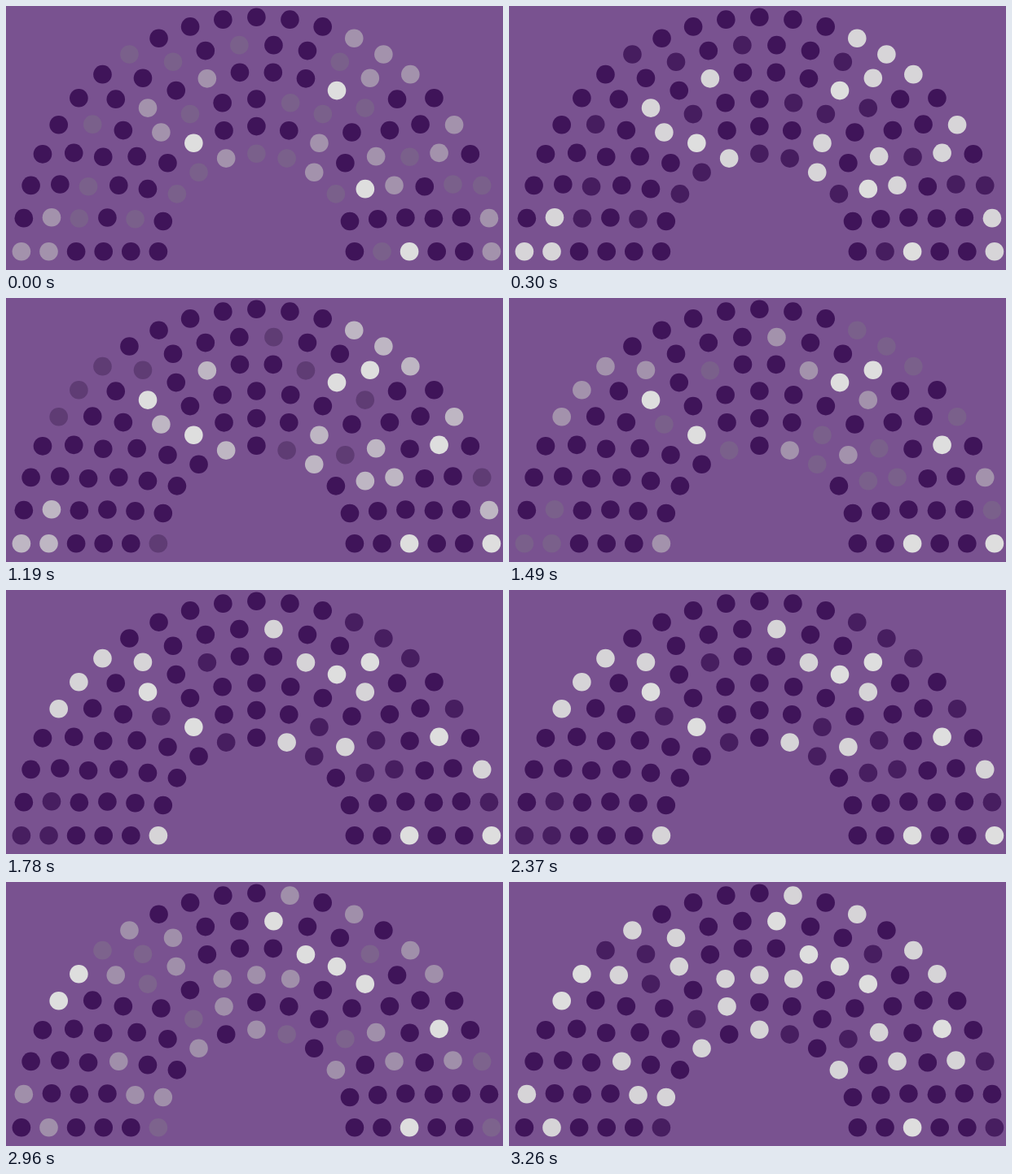
Write an HTML page that moves like this. It is 610x325 px and loops after 3.96 s.

```html
<!DOCTYPE html>
<html lang="en">
<head>
<meta charset="utf-8">
<title>Seats</title>
<style>
html, body { margin: 0; width: 100%; height: 100%; overflow: hidden; background: #795290; }
svg { display: block; width: 100%; height: 100%; }
</style>
</head>
<body>
<svg id="stage" viewBox="0 0 610 325"></svg>
<script>
const LOOP = 3960;
const FADE = 1050;
const DARK = [63, 20, 89];
const LIGHT = [222, 222, 222];
const CENTER = { x: 307.4, y: 302.2 };
const RING_SIZES = [23, 20, 18, 15, 13, 11];

// Lit seats per ring, outermost first, counted from the left.
const PATTERNS = [
  [[7, 20], [4, 7, 9, 12, 17], [1, 2, 11, 12, 14], [5, 8, 9, 14], [1, 4, 10, 12], [2, 3, 5, 6, 8]],
  [[0, 14, 15, 16, 18, 21, 22], [0, 1, 13, 16], [5, 7, 11], [4, 11, 12, 14], [4, 8, 10], [4, 7]],
  [[4, 5, 6, 20, 22], [6, 10, 13, 16], [5, 10, 11, 12], [14], [4, 9], [0, 6]],
  [[1, 4, 5, 7, 12, 14, 16, 17], [0, 5, 7, 10, 16, 17], [6, 10, 11, 12], [2, 6, 7, 8, 11, 12, 14], [1, 5], [1, 3, 5, 8]]
];

// The picture advances in steps; each fade rests just short of its end.
const STEPS = [0, 150, 300, 1040, 1190, 1340, 1490, 1630, 1780, 2670, 2820, 2960, 3110, 3260];
const FADES = [
  { from: 0, begin: -610 },
  { from: 1040, begin: 880 },
  { from: 2670, begin: 2360 }
];

const stage = document.getElementById("stage");
const seats = [];

RING_SIZES.forEach((count, ring) => {
  const radius = 288.5 - 33.6 * ring;
  for (let i = 0; i < count; i++) {
    const angle = Math.PI * i / (count - 1);
    const dot = document.createElementNS(stage.namespaceURI, "circle");
    dot.setAttribute("cx", (CENTER.x - radius * Math.cos(angle)).toFixed(2));
    dot.setAttribute("cy", (CENTER.y - radius * Math.sin(angle)).toFixed(2));
    dot.setAttribute("r", 11.3);
    stage.append(dot);
    seats.push({ dot, lit: PATTERNS.map(p => p[ring].includes(i) ? 1 : 0) });
  }
});

const ease = u => (1 - Math.cos(Math.PI * u)) / 2;

function mix(amount) {
  const rgb = DARK.map((d, k) => Math.round(d + (LIGHT[k] - d) * amount));
  return `rgb(${rgb})`;
}

function draw(time) {
  const step = STEPS.findLast(s => s <= time);
  const index = FADES.findLastIndex(f => f.from <= step);
  const p = ease((step - FADES[index].begin) / FADE);
  for (const { dot, lit } of seats) {
    const a = lit[index], b = lit[index + 1];
    dot.setAttribute("fill", mix(a + (b - a) * p));
  }
}

function tick() {
  draw(performance.now() % LOOP);
  requestAnimationFrame(tick);
}
tick();
</script>
</body>
</html>
```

■ ■ ■ ■ ■ ■ ■

## Work required
How many of the lines above include the string "index"? Only the number should be written.

## Solution to the problem
3